[Items from a dataset]
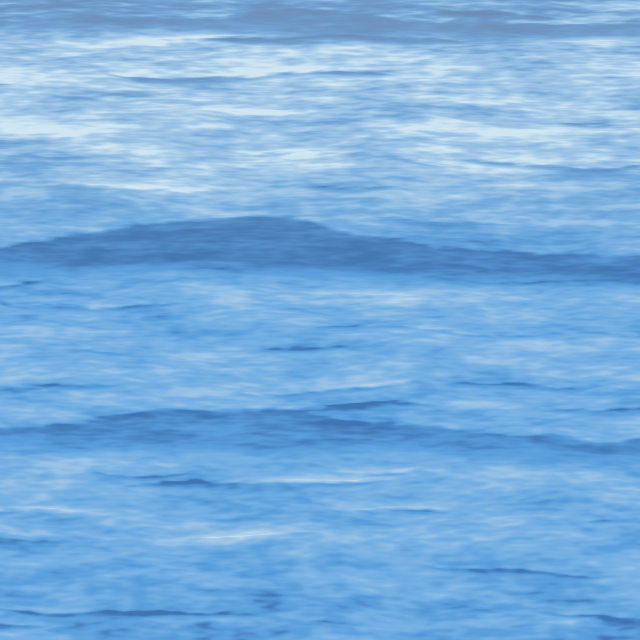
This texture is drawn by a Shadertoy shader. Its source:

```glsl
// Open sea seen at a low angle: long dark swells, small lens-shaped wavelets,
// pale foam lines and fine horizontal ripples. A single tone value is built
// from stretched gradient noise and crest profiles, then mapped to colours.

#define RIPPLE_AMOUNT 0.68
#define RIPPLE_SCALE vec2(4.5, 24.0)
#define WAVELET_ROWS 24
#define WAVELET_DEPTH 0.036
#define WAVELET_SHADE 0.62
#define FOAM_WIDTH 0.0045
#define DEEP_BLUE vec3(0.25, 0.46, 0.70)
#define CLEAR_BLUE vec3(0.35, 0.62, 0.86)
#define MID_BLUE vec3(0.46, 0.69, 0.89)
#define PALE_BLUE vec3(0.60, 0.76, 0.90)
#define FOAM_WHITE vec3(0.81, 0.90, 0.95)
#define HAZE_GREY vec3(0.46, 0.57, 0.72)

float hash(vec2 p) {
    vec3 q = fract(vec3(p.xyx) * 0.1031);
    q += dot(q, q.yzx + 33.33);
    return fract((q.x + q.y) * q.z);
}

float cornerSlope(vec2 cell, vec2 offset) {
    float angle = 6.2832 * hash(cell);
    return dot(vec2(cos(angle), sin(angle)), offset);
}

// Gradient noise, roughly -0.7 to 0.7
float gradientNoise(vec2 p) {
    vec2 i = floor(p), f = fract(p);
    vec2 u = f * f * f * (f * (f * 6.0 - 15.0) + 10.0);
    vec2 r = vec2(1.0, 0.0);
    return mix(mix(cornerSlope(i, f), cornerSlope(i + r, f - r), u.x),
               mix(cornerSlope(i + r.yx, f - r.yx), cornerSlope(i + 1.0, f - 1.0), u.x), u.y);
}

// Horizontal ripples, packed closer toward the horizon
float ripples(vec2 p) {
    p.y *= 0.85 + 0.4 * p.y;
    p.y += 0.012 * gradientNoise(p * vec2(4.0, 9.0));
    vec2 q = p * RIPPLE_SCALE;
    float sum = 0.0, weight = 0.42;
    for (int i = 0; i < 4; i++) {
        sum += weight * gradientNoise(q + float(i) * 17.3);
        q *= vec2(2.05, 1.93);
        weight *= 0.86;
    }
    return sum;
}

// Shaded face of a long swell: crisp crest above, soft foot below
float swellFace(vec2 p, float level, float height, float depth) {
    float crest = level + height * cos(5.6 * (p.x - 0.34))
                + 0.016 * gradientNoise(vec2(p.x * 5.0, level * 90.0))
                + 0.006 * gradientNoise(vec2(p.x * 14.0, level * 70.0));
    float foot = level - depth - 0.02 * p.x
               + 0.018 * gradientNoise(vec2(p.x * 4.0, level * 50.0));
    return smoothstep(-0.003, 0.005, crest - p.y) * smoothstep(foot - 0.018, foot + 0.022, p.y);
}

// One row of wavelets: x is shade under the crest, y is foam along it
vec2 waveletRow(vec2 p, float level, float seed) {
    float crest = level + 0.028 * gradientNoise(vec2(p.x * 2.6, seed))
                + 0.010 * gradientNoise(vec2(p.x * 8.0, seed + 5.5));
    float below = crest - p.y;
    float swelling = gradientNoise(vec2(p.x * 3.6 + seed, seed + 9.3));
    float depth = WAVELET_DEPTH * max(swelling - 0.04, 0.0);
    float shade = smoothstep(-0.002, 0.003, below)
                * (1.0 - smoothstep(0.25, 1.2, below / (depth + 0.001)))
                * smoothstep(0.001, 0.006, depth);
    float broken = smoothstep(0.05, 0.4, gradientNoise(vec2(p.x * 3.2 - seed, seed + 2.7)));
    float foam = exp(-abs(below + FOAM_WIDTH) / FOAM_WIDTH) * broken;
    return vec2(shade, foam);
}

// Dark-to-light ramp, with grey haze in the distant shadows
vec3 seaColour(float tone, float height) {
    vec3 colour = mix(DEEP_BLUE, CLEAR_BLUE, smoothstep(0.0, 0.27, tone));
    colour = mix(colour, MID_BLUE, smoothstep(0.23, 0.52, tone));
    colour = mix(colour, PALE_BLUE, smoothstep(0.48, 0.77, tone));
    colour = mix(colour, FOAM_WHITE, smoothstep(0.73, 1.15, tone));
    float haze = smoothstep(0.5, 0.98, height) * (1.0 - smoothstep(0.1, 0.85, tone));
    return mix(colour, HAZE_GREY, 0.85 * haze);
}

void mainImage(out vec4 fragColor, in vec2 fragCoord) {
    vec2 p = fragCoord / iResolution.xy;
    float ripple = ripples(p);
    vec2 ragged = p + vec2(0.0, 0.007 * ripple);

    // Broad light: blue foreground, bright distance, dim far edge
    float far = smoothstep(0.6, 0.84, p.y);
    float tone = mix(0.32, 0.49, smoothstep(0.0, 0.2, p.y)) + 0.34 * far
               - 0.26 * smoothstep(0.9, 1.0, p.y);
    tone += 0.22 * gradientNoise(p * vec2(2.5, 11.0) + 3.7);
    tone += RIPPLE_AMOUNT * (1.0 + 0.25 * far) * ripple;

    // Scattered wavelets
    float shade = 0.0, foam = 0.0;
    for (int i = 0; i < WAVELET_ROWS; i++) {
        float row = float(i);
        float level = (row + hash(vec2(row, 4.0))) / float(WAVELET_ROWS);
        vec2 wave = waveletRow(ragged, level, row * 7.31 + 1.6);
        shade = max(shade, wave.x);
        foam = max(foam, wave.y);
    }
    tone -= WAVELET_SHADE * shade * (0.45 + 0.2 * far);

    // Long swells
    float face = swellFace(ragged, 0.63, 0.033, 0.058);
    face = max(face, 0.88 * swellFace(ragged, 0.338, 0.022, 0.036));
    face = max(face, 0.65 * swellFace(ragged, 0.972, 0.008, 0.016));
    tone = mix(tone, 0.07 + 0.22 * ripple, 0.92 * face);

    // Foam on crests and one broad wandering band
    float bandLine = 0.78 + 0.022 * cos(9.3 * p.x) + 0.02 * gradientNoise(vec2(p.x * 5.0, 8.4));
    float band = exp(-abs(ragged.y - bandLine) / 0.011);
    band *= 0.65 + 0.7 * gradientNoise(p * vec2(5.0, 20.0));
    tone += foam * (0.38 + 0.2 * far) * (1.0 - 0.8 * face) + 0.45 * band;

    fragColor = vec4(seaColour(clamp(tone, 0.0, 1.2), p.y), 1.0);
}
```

--

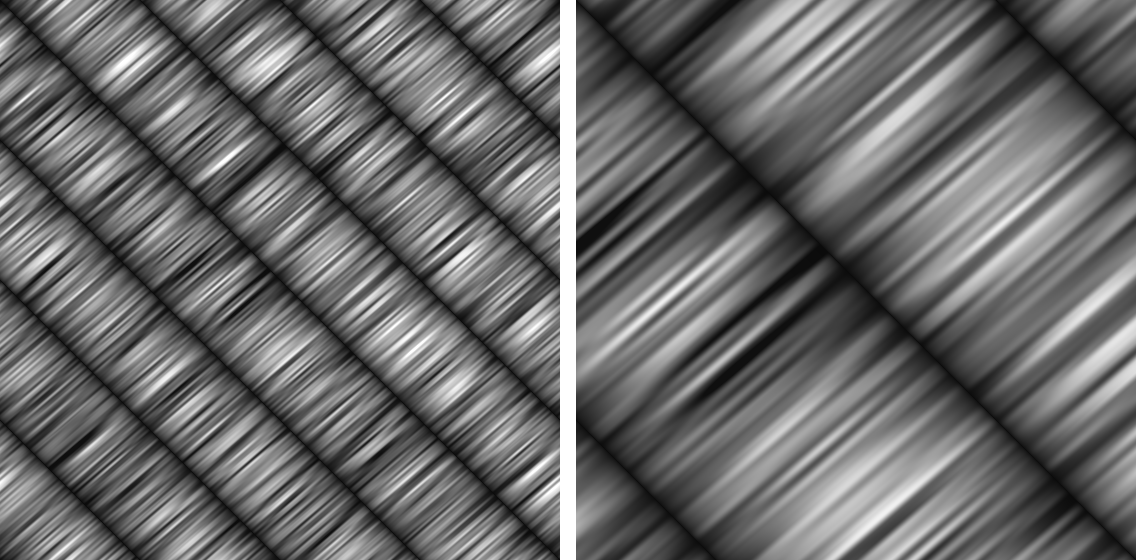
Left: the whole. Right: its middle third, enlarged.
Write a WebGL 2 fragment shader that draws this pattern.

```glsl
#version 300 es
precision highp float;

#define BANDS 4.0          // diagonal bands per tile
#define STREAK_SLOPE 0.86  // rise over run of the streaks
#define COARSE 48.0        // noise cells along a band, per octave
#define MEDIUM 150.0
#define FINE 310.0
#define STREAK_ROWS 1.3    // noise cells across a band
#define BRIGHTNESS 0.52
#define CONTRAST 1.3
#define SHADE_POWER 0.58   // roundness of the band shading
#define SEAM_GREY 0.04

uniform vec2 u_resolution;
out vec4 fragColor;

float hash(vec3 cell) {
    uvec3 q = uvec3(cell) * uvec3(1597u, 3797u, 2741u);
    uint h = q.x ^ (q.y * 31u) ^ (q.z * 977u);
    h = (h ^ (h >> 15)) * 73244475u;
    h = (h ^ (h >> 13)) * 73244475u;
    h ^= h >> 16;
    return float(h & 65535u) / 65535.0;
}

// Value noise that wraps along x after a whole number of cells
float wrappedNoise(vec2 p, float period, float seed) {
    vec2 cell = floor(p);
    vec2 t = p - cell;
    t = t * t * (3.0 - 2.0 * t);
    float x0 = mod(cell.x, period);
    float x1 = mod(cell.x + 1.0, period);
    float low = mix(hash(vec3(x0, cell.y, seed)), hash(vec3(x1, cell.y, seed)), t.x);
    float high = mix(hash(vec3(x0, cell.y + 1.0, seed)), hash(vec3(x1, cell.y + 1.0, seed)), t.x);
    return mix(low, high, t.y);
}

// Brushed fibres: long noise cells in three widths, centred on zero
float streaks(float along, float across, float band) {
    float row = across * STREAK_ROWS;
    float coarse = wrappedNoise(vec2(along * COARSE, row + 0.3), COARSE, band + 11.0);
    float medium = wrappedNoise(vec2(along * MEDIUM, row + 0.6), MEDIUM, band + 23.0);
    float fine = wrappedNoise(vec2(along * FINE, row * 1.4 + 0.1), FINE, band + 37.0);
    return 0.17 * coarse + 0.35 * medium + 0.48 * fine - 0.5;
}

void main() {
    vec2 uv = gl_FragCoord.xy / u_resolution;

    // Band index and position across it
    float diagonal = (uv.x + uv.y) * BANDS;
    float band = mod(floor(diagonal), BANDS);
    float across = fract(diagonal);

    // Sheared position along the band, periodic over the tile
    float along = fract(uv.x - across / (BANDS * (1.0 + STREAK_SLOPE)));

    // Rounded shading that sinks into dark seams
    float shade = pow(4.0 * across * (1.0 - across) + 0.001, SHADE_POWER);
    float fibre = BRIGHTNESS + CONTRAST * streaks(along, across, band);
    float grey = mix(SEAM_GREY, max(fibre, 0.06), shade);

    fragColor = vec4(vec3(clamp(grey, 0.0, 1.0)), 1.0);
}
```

▶ _What is expected_
Report, from the entries above, each line where "ragged" is found.

▶ _Output below_
    vec2 ragged = p + vec2(0.0, 0.007 * ripple);
        vec2 wave = waveletRow(ragged, level, row * 7.31 + 1.6);
    float face = swellFace(ragged, 0.63, 0.033, 0.058);
    face = max(face, 0.88 * swellFace(ragged, 0.338, 0.022, 0.036));
    face = max(face, 0.65 * swellFace(ragged, 0.972, 0.008, 0.016));
    float band = exp(-abs(ragged.y - bandLine) / 0.011);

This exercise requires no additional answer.